Today Carly attends a mainstream high school where she in enrolled in gifted classes. Her writing and outreach to the world have made her a unique and powerful advocate for autism. Carly’s Voice is yet another outlet for both Carly and the Fleischmann’s to share their story while empowering parents and individuals living with autism to never give up. Informative and educational it is also a spectacular resource for those wanting to learn more about autism from those who live it firsthand.
You can visit Carly at here own website here.
It’s so hard to believe it has been five years that Stiletto Storytime has been a part of my life. It’s been with me through so very much. It’s a testament to many things about me. It’s an outpouring of my love for the written word, an outlet for supporting authors, book bloggers and the act of reading in itself and as I have found in this past year especially; it’s a way to hold on to a piece of who I am in this crazy world when life tries its hardest to get the best of you.
I don’t often get too personal at Stiletto Storytime. Most the time I keep it simply about the books and that’s always seemed appropriate to me but I would like to share something on this momentous occasion as I reach the milestone of five years in this crazy book blogging world. You see Stiletto Storytime almost didn’t turn five. As many of you may have noticed there has been a definite decrease in posting in this last year. It’s something I apologize for and that truly bothers me as I consider my blog to be a very important responsibility and a pleasure because of the wonderful readers that I call my own. However there are other things in life that trump a blog in the big picture and chiefly among those is my family.

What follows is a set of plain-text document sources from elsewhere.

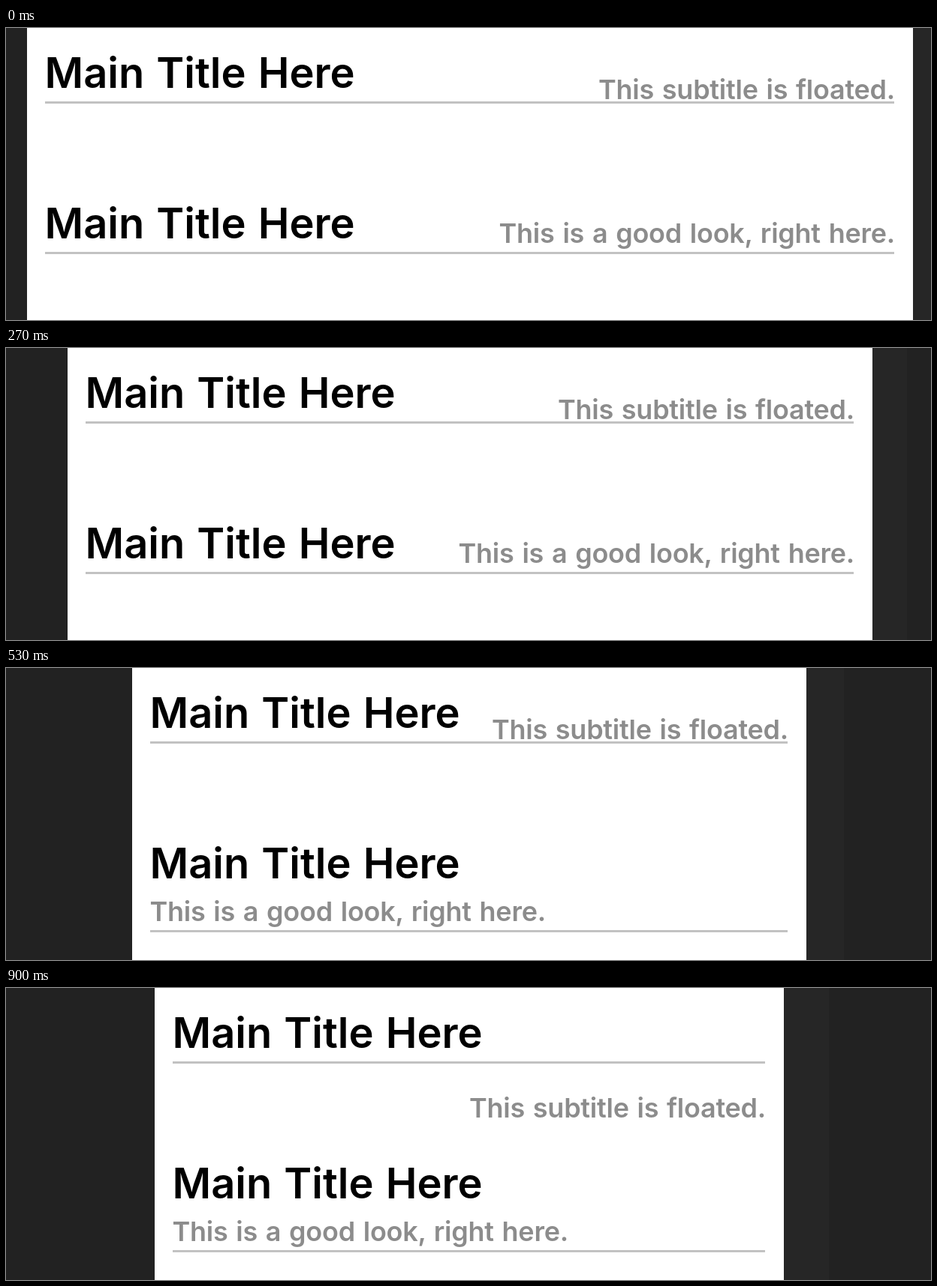
Recreate the animation shown at these times as an HTML page. Size 1232x390 px, loop 0.93 s.

```html
<!DOCTYPE html>
<html lang="en">
<head>
<meta charset="utf-8">
<title>Title and subtitle wrapping</title>
<style>
  html, body { margin: 0; width: 100%; height: 100%; overflow: hidden; background: #222; }
  svg { display: block; width: 100%; height: 100%; }
  text { font-family: Inter, "Liberation Sans", sans-serif; font-weight: 600; word-spacing: 2px; }
  .title { font-size: 56px; fill: #000; }
  .sub { font-size: 36px; fill: #8c8c8c; letter-spacing: -0.25px; }
  .rule { fill: #c2c2c2; }
</style>
</head>
<body>
<svg viewBox="0 0 1232 390">
  <rect id="gutter" height="390" fill="#262626"/>
  <rect id="page" height="390" fill="#fff"/>
  <rect id="rule1" class="rule" y="98" height="3"/>
  <rect id="rule2" class="rule" height="3"/>
  <text id="title1" class="title" y="80">Main Title Here</text>
  <text id="title2" class="title" y="281">Main Title Here</text>
  <text id="sub1" class="sub" text-anchor="end">This subtitle is floated.</text>
  <text id="sub2" class="sub">This is a good look, right here.</text>
</svg>
<script>
const LOOP = 930;
const FRAME = 100 / 3;
// Page width in half-scale pixels, and width of the lighter gutter beside it
const widthKeys = [[33, 590], [133, 581], [267, 536], [367, 491], [533, 449], [567, 434], [667, 419]];
const gutterKeys = [[267, 46], [367, 56], [533, 50], [667, 60]];

const set = (id, attrs) => {
  const el = document.getElementById(id);
  for (const name in attrs) el.setAttribute(name, attrs[name]);
};

// Smooth curve through the keys that never overshoots them
function sample(keys, t) {
  const last = keys.length - 1;
  if (t <= keys[0][0]) return keys[0][1];
  if (t >= keys[last][0]) return keys[last][1];
  const slope = i => (keys[i + 1][1] - keys[i][1]) / (keys[i + 1][0] - keys[i][0]);
  const tangent = i => {
    if (i === 0 || i === last) return 0;
    const a = slope(i - 1), b = slope(i);
    return a * b > 0 ? 2 * a * b / (a + b) : 0;
  };
  const i = keys.findIndex(k => k[0] > t) - 1;
  const [t0, v0] = keys[i], [t1, v1] = keys[i + 1];
  const span = t1 - t0, u = (t - t0) / span, w = 1 - u;
  return v0 * (1 + 2 * u) * w * w + v1 * (3 - 2 * u) * u * u
    + span * u * w * (tangent(i) * w - tangent(i + 1) * u);
}

function draw(now) {
  // Thirty pictures a second, each starting on a 10 ms tick
  const tick = Math.floor((now % LOOP) / 10);
  const t = Math.floor(tick * 0.3 + 0.15) * FRAME;

  const half = Math.round(sample(widthKeys, t));
  const left = 2 * Math.floor((618 - half) / 2);
  const width = 2 * half;
  const right = left + width;
  const inner = width - 49;
  const floatWraps = inner < 802;
  const flexWraps = inner < 935;

  set("gutter", { x: right, width: Math.round(sample(gutterKeys, t)) });
  set("page", { x: left, width });
  set("rule1", { x: left + 24, width: inner });
  set("rule2", { x: left + 24, width: inner, y: flexWraps ? 350 : 299 });
  set("title1", { x: left + 23.5 });
  set("title2", { x: left + 23.5 });
  set("sub1", { x: right - 24, y: floatWraps ? 173 : 95 });
  set("sub2", flexWraps
    ? { x: left + 23.5, y: 338, "text-anchor": "start" }
    : { x: right - 24, y: 287, "text-anchor": "end" });
}

const start = performance.now();
function loop() {
  draw(performance.now() - start);
  requestAnimationFrame(loop);
}
loop();
</script>
</body>
</html>
```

I never really sat down and considered why I read. For me it’s always been as natural as eating and sleeping. It’s just something I was born to do. However in the past year reading has taken on a whole new meaning for me…it has become a way to find answers to the most important of issues, to reach decisions based on facts and at times a way to escape the world when I feel I have simply been handed way too much. You see in this past year my beautiful son who many of you have watched grow through Little Man Reads has been diagnosed with autism. This past year has been not only a struggle but absolutely the hardest I have faced in my entire life. At times reading and posting on this blog has not only been hard because of time restraints and his need of me but also in some ways it felt pointless. What did it all count for when my little man was so desperately in need of me? What did it mean when my world was coming crashing down on me as the most important thing in the world to me was in jeopardy? Why did I even bother?
The answer: it meant my identity. It meant a way to stay connected to who I am as a person and in that way to be a better mother to my son. Stiletto Storytime has been my outlet to the outside world at times. My friends and book buddies have been a support system and a cheerleading team. And reading…my dear old friend has given me the information and the power to know how to help my son and give him the best possible outlook for his future which I know deep in my heart is certainly bright. So this year I thank my blog, my readers and all my dear bookish friends for always being there. It’s because of you that I am celebrating five years here at Stiletto Storytime. And it’s because of you that I have hope for many more. On that note Happy Blogoversary Stiletto Storytime and as always…Happy Reading to All!